Material provided
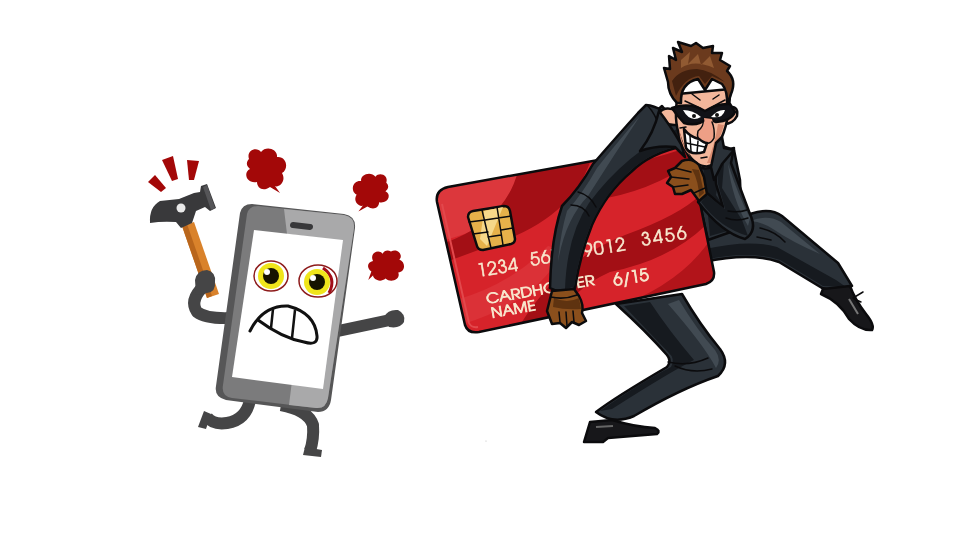
<!DOCTYPE html>
<html lang="en">
<head>
<meta charset="utf-8">
<title>Phone chasing a card thief</title>
<style>
:root{--ink:#0b0b0d;--suit:#2a3138;--suit-dark:#161a1f;--suit-light:#414a52;--card:#d6232a;--card-dark:#a30f15;--card-light:#e2484c;--gold:#e6b14a;--gold-light:#f6d88a;--cream:#f8ead0;--skin:#f3b79b;--skin-dark:#d98b70;--hair:#6b3a1d;--hair-dark:#43210f;--glove:#8a4f1c;--glove-dark:#5f3310;--phone:#7b7b7c;--phone-light:#a9a9aa;--phone-side:#565657;--limb:#454546;--puff:#a30808;--handle:#d9822b}
html,body{margin:0;background:#fff}
body{width:980px;height:547px;overflow:hidden}
svg{display:block}
.line{stroke:var(--ink);stroke-width:2.5;stroke-linejoin:round;stroke-linecap:round}
.thin{fill:none;stroke:var(--ink);stroke-width:1.5;stroke-linejoin:round;stroke-linecap:round}
.suit{fill:var(--suit)}
.shade{fill:var(--suit-dark)}
.sheen{fill:var(--suit-light)}
.limb{fill:none;stroke:var(--limb);stroke-width:12;stroke-linejoin:round}
.emboss{fill:var(--cream);font-family:"TeX Gyre Adventor","Lato",sans-serif;font-weight:400;stroke:var(--cream);stroke-width:.6}
.digits{font-size:18px}
.holder{font-size:14px;stroke-width:.8}
</style>
</head>
<body>
<svg width="980" height="547" viewBox="0 0 980 547" role="img" aria-label="An angry smartphone with a hammer chases a masked thief carrying a giant bank card">
<defs>
<clipPath id="card-shape"><path d="M448 187L676 146Q687 144 690 153L714 272Q715 281 706 284L479 332Q468 334 465 325L437 202Q435 190 448 187Z"/></clipPath>
<path id="puff" d="M-17 -11C-20 -20 -9 -24 -5 -18C0 -25 12 -21 11 -13C21 -14 23 -1 16 3C21 12 12 18 9 16L14 23L4 17C-3 22 -9 18 -9 12C-20 14 -23 2 -16 -1C-20 -4 -20 -8 -17 -11Z"/>
</defs>

<g id="phone-character">
<g id="legs">
<path class="limb" d="M250 400Q246 420 227 423Q213 425 207 417"/>
<path d="M204 411L211 414L206 429L198 427Z" fill="var(--limb)"/>
<path class="limb" d="M281 405Q308 410 313 425Q314 439 310 451"/>
<path d="M305 447L322 450L321 457L303 455Z" fill="var(--limb)"/>
</g>
<g id="hammer">
<path d="M182 226L194 222L219 294L207 298Z" fill="var(--handle)"/>
<path d="M182 226L187 224L212 296L207 298Z" fill="#b9661c"/>
<path d="M150 223Q149 207 160 201L179 199L194 193L200 192L201 186L207 184L216 208L210 211L205 207L196 211L192 223L181 228L176 222Q162 221 150 223Z" fill="#39393b"/>
<path d="M203 187L207 185L215 208L211 210Z" fill="#555558"/>
<circle cx="181" cy="208" r="4.500" fill="#e9e9e9"/>
<g id="impact" fill="var(--puff)">
<path d="M148 182L155 175L166 188L161 192Z"/>
<path d="M162 160L173 156L178 179L172 181Z"/>
<path d="M187 160L199 161L194 180L189 180Z"/>
</g>
</g>
<g id="arms">
<path class="limb" d="M204 286Q189 300 197 312Q206 319 231 318"/>
<path d="M195 280Q197 270 207 270Q216 272 215 282Q216 292 207 293L196 295Z" fill="var(--limb)"/>
<path class="limb" d="M338 331L390 320" stroke-width="10"/>
<path d="M384 317Q388 309 398 310Q406 314 404 322Q400 329 389 327Z" fill="var(--limb)"/>
</g>
<g id="phone-body">
<path d="M252 204L344 214Q356 216 355 228L331 400Q329 412 318 412L226 400Q214 397 216 386L240 213Q242 204 252 204Z" fill="var(--phone-side)"/>
<path d="M258 206L344 215Q355 217 354 228L328 398Q326 409 316 408L232 398Q221 396 223 385L247 214Q249 206 258 206Z" fill="var(--phone)"/>
<path d="M284 209L344 215Q355 217 354 228L328 398Q326 409 316 408L289 405L292 381L336 240L287 234Z" fill="var(--phone-light)"/>
<path d="M254 230L343 240L323 389L232 377Z" fill="#fff"/>
<path d="M293 225L310 227" stroke="#38383a" stroke-width="6" stroke-linecap="round"/>
</g>
<g id="phone-face">
<g id="eyes">
<ellipse cx="271" cy="276" rx="17" ry="15" fill="#fff" stroke="#8d1b1b" stroke-width="1.500"/>
<ellipse cx="318" cy="281" rx="19" ry="16" fill="#fff" stroke="#8d1b1b" stroke-width="1.500"/>
<path d="M323 268Q337 278 329 293" fill="none" stroke="#a10d18" stroke-width="3"/>
<circle cx="271" cy="276" r="13" fill="#f0e51b"/>
<circle cx="317" cy="282" r="13" fill="#f0e51b"/>
<circle cx="271" cy="276" r="8" fill="#161300"/>
<circle cx="317" cy="282" r="8" fill="#161300"/>
<circle cx="267" cy="272" r="3" fill="#fff"/>
<circle cx="313" cy="278" r="3" fill="#fff"/>
</g>
<path d="M250 331Q263 305 288 306Q315 313 317 336Q318 346 304 342Q282 338 258 320" fill="#fff" stroke="#111" stroke-width="3" stroke-linecap="round"/>
<path d="M273 309L271 328M295 310L292 338" stroke="#111" stroke-width="2.500"/>
</g>
<g id="anger-puffs" fill="var(--puff)">
<use href="#puff" transform="translate(266 170)"/>
<use href="#puff" transform="matrix(-.9 0 0 .85 371 192)"/>
<use href="#puff" transform="matrix(.2 .76 -.85 .15 385 266)"/>
</g>
</g>

<g id="thief-back">
<g id="raised-leg">
<path class="line suit" d="M702 236Q728 230 750 214Q770 207 782 216L838 263L852 286Q840 293 822 288L779 262Q750 252 704 262Z"/>
<path class="shade" d="M705 249Q750 239 777 247L836 280L846 287L823 286L780 260Q748 250 705 260Z"/>
<path class="sheen" d="M750 221Q768 214 781 222L820 254Q792 242 773 229Q763 222 750 221Z"/>
<path class="thin" d="M760 228Q775 231 785 242M757 237L771 240"/>
<path class="line" d="M823 289L850 286Q855 300 866 314Q875 325 872 330Q860 331 849 319Q840 302 821 294Z" fill="#17171a"/>
<path d="M849 299L858 314" stroke="#777" stroke-width="2"/>
<path class="thin" d="M853 298L863 292M854 299L861 302"/>
</g>
<g id="standing-leg">
<path class="line suit" d="M616 304L682 294Q700 325 720 349Q731 364 718 376Q680 389 634 416Q613 425 596 412Q614 398 667 367Q672 361 667 355Q646 331 616 304Z"/>
<path class="shade" d="M624 306L650 302Q670 332 694 360Q670 372 612 409L600 411Q640 383 671 367Q676 359 668 352Z"/>
<path class="sheen" d="M668 304L679 300Q697 330 715 350Q722 360 716 368Q704 345 668 304Z"/>
<path class="thin" d="M668 362Q688 367 708 358M675 366Q692 374 712 369"/>
<path class="line" d="M590 422L612 420Q635 427 655 428Q661 431 657 434L608 438L603 442L584 442Z" fill="#17171a"/>
<path d="M596 427L613 426" stroke="#666" stroke-width="2"/>
</g>
<g id="torso">
<path class="line suit" d="M640 125L662 106L690 140L722 146L734 150L740 180L742 228L708 240L690 160Z"/>
<path class="shade" d="M703 165L722 160L716 195L738 228L710 236Z"/>
</g>
</g>

<g id="bank-card">
<g clip-path="url(#card-shape)">
<rect x="430" y="140" width="290" height="200" fill="var(--card)"/>
<path d="M430 187L535 168Q520 220 445 240Z" fill="var(--card-light)" opacity=".55"/>
<path d="M518 171L592 156Q575 215 500 242L446 262L442 244Q505 222 518 171Z" fill="var(--card-dark)"/>
<path d="M612 168Q650 160 686 148L692 162Q650 192 595 200Z" fill="var(--card-dark)"/>
<path d="M520 325Q560 260 625 235Q680 215 700 195L706 225Q670 260 610 272Q570 290 560 320Z" fill="var(--card-dark)"/>
<path d="M456 300Q510 285 548 246L563 250Q540 300 463 324Z" fill="var(--card-light)" opacity=".4"/>
<path d="M610 310Q680 285 710 240L718 285Z" fill="var(--card-dark)" opacity=".7"/>
</g>
<path class="line" d="M448 187L676 146Q687 144 690 153L714 272Q715 281 706 284L479 332Q468 334 465 325L437 202Q435 190 448 187Z" fill="none" stroke-width="3.500"/>
<path d="M442 204L469 323Q471 328 478 327" fill="none" stroke="var(--card-light)" stroke-width="2"/>
<g id="chip">
<path class="line" d="M473 211L504 206Q509 206 510 211L515 239Q515 243 511 244L483 250Q478 250 477 246L468 217Q468 212 473 211Z" fill="var(--gold)" stroke-width="1.500"/>
<path d="M484 211L503 207L487 246L480 239Z" fill="var(--gold-light)"/>
<path class="thin" d="M482 210L491 248M497 207L503 245M469 222L485 220M473 234L488 232M498 218L511 216M501 230L513 228M485 220L498 218M488 237L501 235" stroke="#4d300d"/>
</g>
<g class="emboss digits">
<text transform="translate(478 277) rotate(-9)" textLength="41">1234</text>
<text transform="translate(531 266) rotate(-9)" textLength="42">5678</text>
<text transform="translate(584 257) rotate(-9)" textLength="43">9012</text>
<text transform="translate(642 246) rotate(-9)" textLength="46">3456</text>
</g>
<g class="emboss holder">
<text transform="translate(487 304) rotate(-10)" textLength="110" lengthAdjust="spacingAndGlyphs">CARDHOLDER</text>
<text transform="translate(492 318) rotate(-10)" textLength="45" lengthAdjust="spacingAndGlyphs">NAME</text>
<text transform="translate(614 286) rotate(-9)" textLength="36" font-size="17">6/15</text>
</g>
</g>

<g id="thief-front">
<g id="carrying-arm">
<path class="line suit" d="M646 105Q662 106 680 126L684 146Q650 153 631 172Q606 193 592 225Q580 255 575 288Q562 295 550 288Q551 238 562 206Q579 189 593 164Q620 133 638 113Z"/>
<path class="shade" d="M679 128L683 145Q650 152 630 171Q606 192 591 224Q579 254 574 287L565 289Q567 235 589 203Q626 153 679 128Z"/>
<path class="sheen" d="M640 116Q615 145 597 168Q583 193 567 211Q560 235 558 262Q565 220 588 196Q614 155 640 116Z"/>
<path class="thin" d="M578 192Q590 195 596 207M571 205Q584 205 589 216M648 106Q662 122 662 147"/>
<path class="line" d="M552 291L574 289L579 296Q584 305 582 313L586 321L579 325L572 322L566 328L560 323L552 324L547 311Z" fill="var(--glove)" stroke-width="2"/>
<path d="M554 298Q567 304 579 298L581 309Q565 310 553 307Z" fill="var(--glove-dark)"/>
<path class="thin" d="M551 297Q564 300 577 295M559 312L560 322M566 312L567 326M573 311L574 322"/>
</g>
<g id="bent-arm">
<path class="line suit" d="M714 153L734 148L731 163Q739 185 750 214Q758 231 745 239Q722 233 698 202L707 193L723 207L716 184Z"/>
<path class="shade" d="M716 157L724 164L722 188L742 220L748 236Q720 228 701 202L707 195L725 209L718 184Z"/>
<path class="sheen" d="M728 164Q738 195 750 218L748 226Q732 199 728 164Z"/>
<path class="thin" d="M728 211Q738 213 747 210M726 218Q737 222 748 218"/>
</g>
<g id="head">
<path class="line" d="M682 143L691 161Q702 172 712 167L718 136Z" fill="var(--skin)" stroke-width="2"/>
<path class="line" d="M677 111Q665 105 659 113Q662 126 676 125M726 108Q739 104 737 116Q733 124 724 124" fill="var(--skin)" stroke-width="2"/>
<path class="line" d="M678 94L730 89Q730 123 719 143L715 163Q708 170 696 163Q684 152 680 137Q673 120 678 94Z" fill="var(--skin)" stroke-width="2"/>
<path d="M678 120Q680 143 691 157Q682 148 680 137ZM718 124L724 125L716 149L714 163L707 163Q715 144 718 124Z" fill="var(--skin-dark)"/>
<path class="line" d="M677 103Q668 94 668 82L664 68L670 69L669 56L676 60L673 48L682 52L678 42L691 46L696 43L703 48L713 46L712 53L722 53L720 60L730 66L727 71Q737 80 731 94L727 106Q728 91 722 84L712 79L705 90L698 79Q680 83 681 103Z" fill="var(--hair)" stroke-width="2"/>
<path d="M672 81Q680 69 697 69Q710 70 725 82L712 76L705 84L699 76Q685 77 676 96Z" fill="var(--hair-dark)"/>
<path d="M681 60L690 52L688 64L698 54L701 65L710 56L714 68Q694 59 681 68Z" fill="#915a32"/>
<path class="line" d="M672 108Q690 102 705 111Q718 103 730 104L735 112Q731 121 716 122L707 118Q698 127 684 123L677 115Z" fill="#111217" stroke-width="1"/>
<path d="M683 110Q693 110 701 117Q690 123 683 110ZM711 117Q718 109 725 110Q723 119 711 117Z" fill="#fff"/>
<circle cx="694" cy="116" r="2" fill="#111"/>
<circle cx="717" cy="115" r="2" fill="#111"/>
<path class="thin" d="M685 101L700 108M712 107L725 100M692 94L700 100M713 99L719 95"/>
<path d="M704 118Q706 124 699 130Q696 137 701 141Q707 146 713 140Q716 132 712 119Z" fill="#ee9f86"/>
<path class="thin" d="M703 121Q704 126 698 131Q696 139 702 142Q710 146 714 138Q715 129 712 122"/>
<path class="line" d="M684 129Q690 137 699 139Q704 143 707 143L704 152Q691 156 686 148Z" fill="#fff" stroke-width="1.500"/>
<path class="thin" d="M690 136L691 151M698 141L697 153M686 143L705 147" stroke-width=".8"/>
<path class="thin" d="M680 128L686 127M701 158L707 157"/>
</g>
<g id="collar">
<path class="line suit" d="M659 111Q670 125 681 144L685 157L675 147Q657 145 640 151Q654 133 659 111Z" stroke-width="2"/>
<path class="line suit" d="M716 143L722 137L724 148L734 150L722 164L714 180L711 167Z" stroke-width="2"/>
</g>
<g id="chin-glove">
<path class="line" d="M682 161Q692 157 699 165L704 177L707 194L699 201L691 190L682 194L675 194L673 187L667 183L671 177L668 171L675 168Z" fill="var(--glove)" stroke-width="2"/>
<path d="M692 169L699 170L704 193L699 197Q699 182 692 169Z" fill="var(--glove-dark)"/>
<path class="thin" d="M675 168L691 172M671 177L689 179M673 187L688 185M694 193L705 188"/>
</g>
</g>
<circle cx="486" cy="441" r=".6" fill="#bbb"/>
</svg>
</body>
</html>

Try it
Please return only the lines above, starting at the line that has "111Q665 105 659" and ending at the line that has "120Q680 143 691", keeping both and leaving each one unchanged.

Result
<path class="line" d="M677 111Q665 105 659 113Q662 126 676 125M726 108Q739 104 737 116Q733 124 724 124" fill="var(--skin)" stroke-width="2"/>
<path class="line" d="M678 94L730 89Q730 123 719 143L715 163Q708 170 696 163Q684 152 680 137Q673 120 678 94Z" fill="var(--skin)" stroke-width="2"/>
<path d="M678 120Q680 143 691 157Q682 148 680 137ZM718 124L724 125L716 149L714 163L707 163Q715 144 718 124Z" fill="var(--skin-dark)"/>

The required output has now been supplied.